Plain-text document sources
○ ○ ○ ○ ○ ○ ○
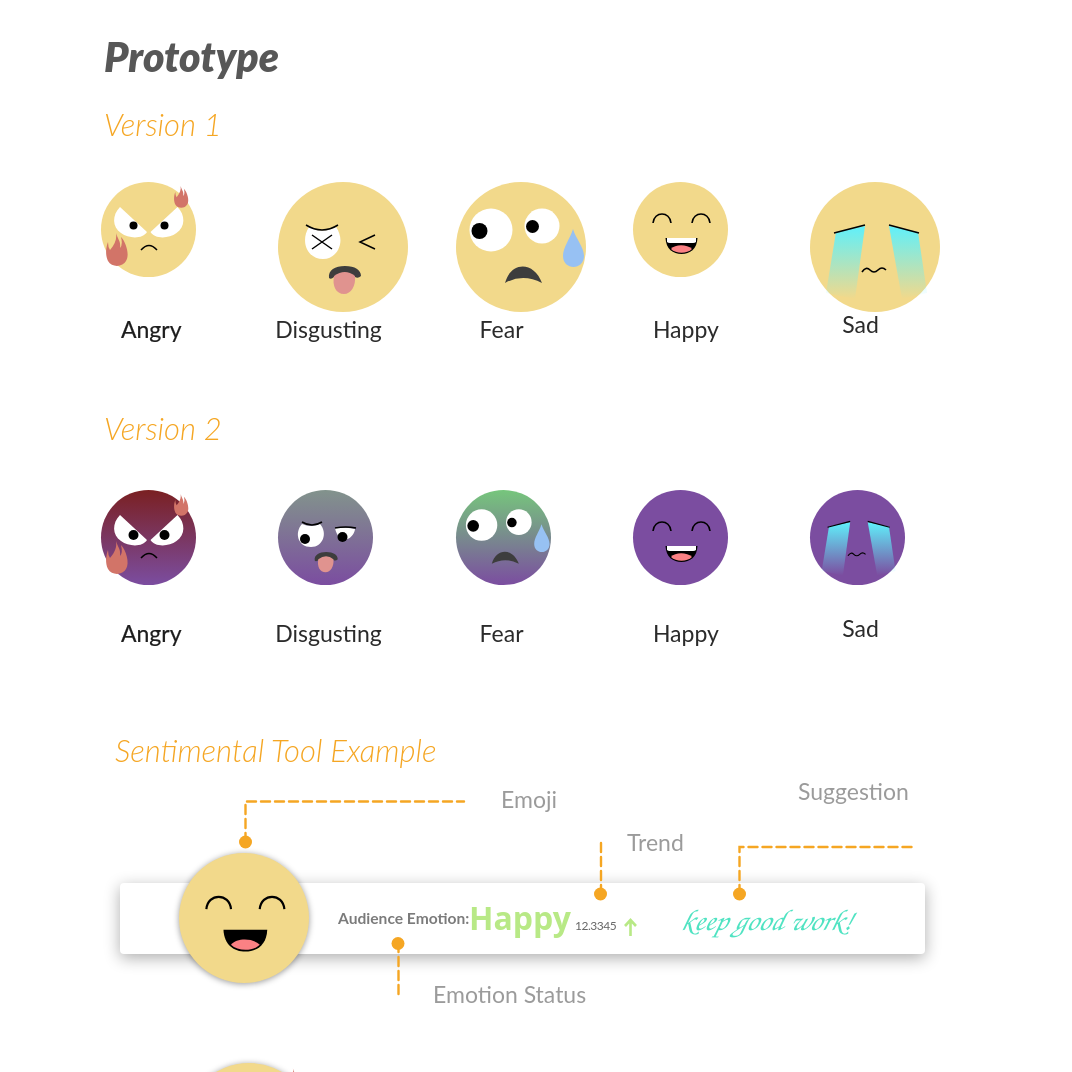
<!DOCTYPE html>
<html lang="en">
<head>
<meta charset="utf-8">
<title>Prototype</title>
<style>
:root {
  --ink: #2b2b2b;
  --title: #575757;
  --accent: #f5a623;
  --label: #9b9b9b;
  --status: #7b7b7b;
  --skin: #f2d98b;
  --purple: #7b4da0;
  --flame: #d27468;
  --tongue: #e0938f;
  --drop: #97c1f3;
  --tear: #5ff0fb;
  --mouth: #3d3d3d;
  --positive: #b8e986;
  --suggestion: #50e3c2;
}
* { box-sizing: border-box; margin: 0; padding: 0; }
html, body { width: 1072px; height: 1072px; overflow: hidden; background: #fff; }
body { font-family: Lato, sans-serif; color: var(--ink); }
.shared-shapes { position: absolute; width: 0; height: 0; }
.board { position: relative; width: 1072px; height: 1072px; padding-top: 32px; overflow: hidden; }
h1 { margin: 0 0 23px 104px; font-size: 41px; font-weight: 900; font-style: italic; line-height: 50px; color: var(--title); }
h2 { margin-left: 104px; font-size: 31px; font-weight: 300; font-style: italic; line-height: 38px; color: var(--accent); white-space: nowrap; }
.faces { display: grid; grid-template-columns: repeat(5, 177.3px); margin-left: 101px; }
.faces figure { display: grid; grid-template-rows: var(--face-row) 28px; justify-items: start; }
.version-one .faces { --face-row: 133px; margin-top: 39px; }
.version-two { margin-top: 66px; }
.version-two .faces { --face-row: 129px; margin-top: 43px; }
figcaption { margin-left: var(--shift); font-size: 23px; line-height: 28px; white-space: nowrap; }
.angry { --shift: 20px; }
.angry figcaption { color: #1d1d1d; -webkit-text-stroke: .2px #1d1d1d; }
.disgusting { --shift: -3px; }
.fear { --shift: 24px; }
.happy { --shift: 20px; }
.sad { --shift: 32px; }
.sad figcaption { margin-top: -5px; }
.face { display: block; width: 95px; height: 95px; border-radius: 50%; background: var(--skin); overflow: visible; }
.face.large { width: 130px; height: 130px; }
.version-two .face { background: var(--purple); }
.version-two .angry .face { background: linear-gradient(#7a2022, var(--purple)); }
.version-two .disgusting .face { background: linear-gradient(#82938c, var(--purple)); }
.version-two .fear .face { background: linear-gradient(#76c67c, var(--purple)); }
.tool { margin-top: 84px; }
.tool h2 { margin-left: 115px; }
.status-bar {
  position: absolute; left: 120px; top: 883px; width: 805px; height: 71px;
  display: grid; grid-template-columns: 131px 106px 49px 56px auto; align-items: baseline; justify-content: start;
  padding-left: 218px; border-radius: 4px; background: #fff;
  box-shadow: 0 4px 16px rgba(0, 0, 0, .32); white-space: nowrap;
}
.status-label { position: relative; top: -6px; font-size: 15.6px; font-weight: 700; color: var(--status); }
.status-word { font: 800 32px/69px "Noto Sans", sans-serif; color: var(--positive); }
.trend-value { font-size: 12px; letter-spacing: -.5px; color: #666; }
.trend-arrow { align-self: start; margin-top: 35px; width: 13px; height: 18px; }
.advice { font-family: "TeX Gyre Chorus", cursive; font-size: 30px; font-style: italic; color: var(--suggestion); }
.badge { position: absolute; box-shadow: 0 1px 6px rgba(0, 0, 0, .4); }
.badge.current { left: 179px; top: 853px; }
.badge.next { left: 184px; top: 1063px; }
.connectors { position: absolute; left: 0; top: 0; }
.note { position: absolute; font-size: 23px; line-height: 28px; color: var(--label); white-space: nowrap; }
.note-emoji { left: 501px; top: 785px; }
.note-trend { left: 627px; top: 828px; }
.note-suggestion { left: 798px; top: 777px; }
.note-status { left: 433px; top: 980px; }
</style>
</head>
<body>
<svg class="shared-shapes" aria-hidden="true">
  <defs>
    <linearGradient id="tear-fade" x1="0" y1="0" x2="0" y2="1">
      <stop offset="0" stop-color="#5ff0fb"/>
      <stop offset="1" stop-color="#5ff0fb" stop-opacity="0"/>
    </linearGradient>
    <path id="flame" fill="var(--flame)" d="M10 0C12 7 15 8 14 15Q17 12 15 4C20 9 24 22 20 28C17 34 6 35 2 28C-1 22 0 14 2 9Q2 14 4 17C9 11 11 6 10 0Z"/>
    <path id="angry-eye" fill="#fff" d="M19 25L46 50C42 57 28 57 20 51C11 45 11 33 19 25Z"/>
    <g id="angry-features">
      <use href="#angry-eye"/>
      <use href="#angry-eye" transform="matrix(-1 0 0 1 95.5 0)"/>
      <path d="M40 68Q48 59 56 68" fill="none" stroke="#000" stroke-width="1.5"/>
      <use href="#flame" x="5" y="51"/>
      <use href="#flame" transform="translate(73 4) scale(.66)"/>
    </g>
    <g id="tongue-out">
      <path fill="var(--mouth)" d="M51 96C50 88 57 84 67 84C77 84 83 88 83 94Q80 97 77 95Q67 89 56 95Q53 98 51 96Z"/>
      <path fill="var(--tongue)" d="M56 94Q67 86 77 94C78 104 73 112 66 112C58 112 54 104 56 94Z"/>
    </g>
    <g id="fear-features">
      <g fill="#fff"><circle cx="35" cy="48" r="21.5"/><circle cx="86" cy="44" r="17.5"/></g>
      <circle cx="23.5" cy="49" r="8"/>
      <circle cx="76.5" cy="44.5" r="6.5"/>
      <path fill="var(--mouth)" d="M49 101C55 79 78 79 86 101Q67 91 49 101Z"/>
      <path fill="var(--drop)" d="M117 47C120 57 128 65 128 74C128 81 123 85 117.5 85C112 85 107 81 107 74C107 65 114 57 117 47Z"/>
    </g>
    <g id="happy-eyes" fill="none" stroke="#000" stroke-width="1.6">
      <path d="M20 41C21 29 37 29 38 41"/>
      <path d="M59 41C60 29 76 29 77 41"/>
    </g>
    <g id="happy-mouth">
      <path d="M32.5 56H64.5C64 67 57 72 48.5 72C40 72 33 67 32.5 56Z"/>
      <path fill="#fb8184" d="M38 67C42 62 54 62 59 67C54 72 43 72 38 67Z"/>
    </g>
    <g id="happy-features">
      <use href="#happy-eyes"/>
      <use href="#happy-mouth"/>
      <path fill="#fff" d="M34 56H63V60Q62 61 60 61H37Q35 61 34 60Z"/>
    </g>
    <g id="sad-features">
      <g fill="url(#tear-fade)">
        <polygon points="26,50 55,44 45,117 16,111"/>
        <polygon points="79,44 108,50 117,111 92,117"/>
      </g>
      <g fill="none" stroke="#000" stroke-width="1.6">
        <path d="M24 51L55 43M79 43L109 51"/>
        <path d="M52 90Q56 84 60 88T68 88T76 88"/>
      </g>
    </g>
  </defs>
</svg>

<main class="board">
  <h1>Prototype</h1>

  <section class="version-one">
    <h2>Version 1</h2>
    <div class="faces">
      <figure class="angry">
        <svg class="face" viewBox="0 0 95 95" aria-hidden="true">
          <use href="#angry-features"/>
          <circle cx="32.5" cy="43.5" r="4"/><circle cx="63.5" cy="43.5" r="4"/>
        </svg>
        <figcaption>Angry</figcaption>
      </figure>
      <figure class="disgusting">
        <svg class="face large" viewBox="0 0 130 130" aria-hidden="true">
          <path fill="#fff" d="M31 45Q44 52 58 45C68 59 60 77 45 77C29 77 22 59 31 45Z"/>
          <g fill="none" stroke="#000" stroke-width="1.5">
            <path d="M28 43Q44 53 60 43"/>
            <path d="M34 53L54 67M54 53L34 67M97 53L82 60L97 67"/>
          </g>
          <use href="#tongue-out"/>
        </svg>
        <figcaption>Disgusting</figcaption>
      </figure>
      <figure class="fear">
        <svg class="face large" viewBox="0 0 130 130" aria-hidden="true"><use href="#fear-features"/></svg>
        <figcaption>Fear</figcaption>
      </figure>
      <figure class="happy">
        <svg class="face" viewBox="0 0 95 95" aria-hidden="true"><use href="#happy-features"/></svg>
        <figcaption>Happy</figcaption>
      </figure>
      <figure class="sad">
        <svg class="face large" viewBox="0 0 130 130" aria-hidden="true"><use href="#sad-features"/></svg>
        <figcaption>Sad</figcaption>
      </figure>
    </div>
  </section>

  <section class="version-two">
    <h2>Version 2</h2>
    <div class="faces">
      <figure class="angry">
        <svg class="face" viewBox="0 0 95 95" aria-hidden="true">
          <use href="#angry-features"/>
          <circle cx="32.5" cy="45" r="5"/><circle cx="63.5" cy="45" r="5"/>
        </svg>
        <figcaption>Angry</figcaption>
      </figure>
      <figure class="disgusting">
        <svg class="face" viewBox="0 0 95 95" aria-hidden="true">
          <path fill="#fff" d="M24 34Q33 38 42 34C50 43 45 57 33 57C20 57 16 43 24 34Z"/>
          <path fill="#fff" d="M57 38Q68 37 77 39C76 49 61 57 57 38Z"/>
          <circle cx="27" cy="49" r="5"/><circle cx="64.5" cy="47" r="5"/>
          <path fill="none" stroke="#000" stroke-width="1.6" d="M24 32Q34 38 44 32M57 38Q68 36 78 38"/>
          <use href="#tongue-out" transform="translate(0 1.5) scale(.72)"/>
        </svg>
        <figcaption>Disgusting</figcaption>
      </figure>
      <figure class="fear">
        <svg class="face" viewBox="0 0 130 130" aria-hidden="true"><use href="#fear-features"/></svg>
        <figcaption>Fear</figcaption>
      </figure>
      <figure class="happy">
        <svg class="face" viewBox="0 0 95 95" aria-hidden="true"><use href="#happy-features"/></svg>
        <figcaption>Happy</figcaption>
      </figure>
      <figure class="sad">
        <svg class="face" viewBox="0 0 130 130" aria-hidden="true"><use href="#sad-features"/></svg>
        <figcaption>Sad</figcaption>
      </figure>
    </div>
  </section>

  <section class="tool">
    <h2>Sentimental Tool Example</h2>

    <div class="status-bar">
      <span class="status-label">Audience Emotion:</span>
      <strong class="status-word">Happy</strong>
      <span class="trend-value">12.3345</span>
      <svg class="trend-arrow" viewBox="0 0 13 18" aria-hidden="true">
        <path d="M6.5 18V2M1 8L6.5 2L12 8" fill="none" stroke="var(--positive)" stroke-width="2.6"/>
      </svg>
      <span class="advice">keep good work!</span>
    </div>

    <svg class="face large badge current" viewBox="0 0 95 95" aria-hidden="true">
      <use href="#happy-eyes"/>
      <use href="#happy-mouth"/>
    </svg>
    <svg class="face large badge next" viewBox="0 0 95 95" aria-hidden="true">
      <use href="#angry-features"/>
    </svg>

    <svg class="connectors" width="1072" height="1072" viewBox="0 0 1072 1072" aria-hidden="true">
      <g fill="none" stroke="var(--accent)" stroke-width="2.4" stroke-dasharray="9 5" stroke-linecap="round">
        <path d="M245.5 842V801.5H464"/>
        <path d="M601 894V842"/>
        <path d="M739.5 894V847H914"/>
        <path d="M398.5 943V996"/>
      </g>
      <g fill="var(--accent)">
        <circle cx="245.5" cy="842" r="6.5"/>
        <circle cx="600.5" cy="894" r="6.5"/>
        <circle cx="739.5" cy="894" r="6.5"/>
        <circle cx="398" cy="943.5" r="6.5"/>
      </g>
    </svg>

    <p class="note note-emoji">Emoji</p>
    <p class="note note-trend">Trend</p>
    <p class="note note-suggestion">Suggestion</p>
    <p class="note note-status">Emotion Status</p>
  </section>
</main>
</body>
</html>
○ ○ ○ ○ ○ ○ ○
Prompt - Find the word "flame" in the records and pull out each line that has it.

Answer to this task -
  --flame: #d27468;
    <path id="flame" fill="var(--flame)" d="M10 0C12 7 15 8 14 15Q17 12 15 4C20 9 24 22 20 28C17 34 6 35 2 28C-1 22 0 14 2 9Q2 14 4 17C9 11 11 6 10 0Z"/>
      <use href="#flame" x="5" y="51"/>
      <use href="#flame" transform="translate(73 4) scale(.66)"/>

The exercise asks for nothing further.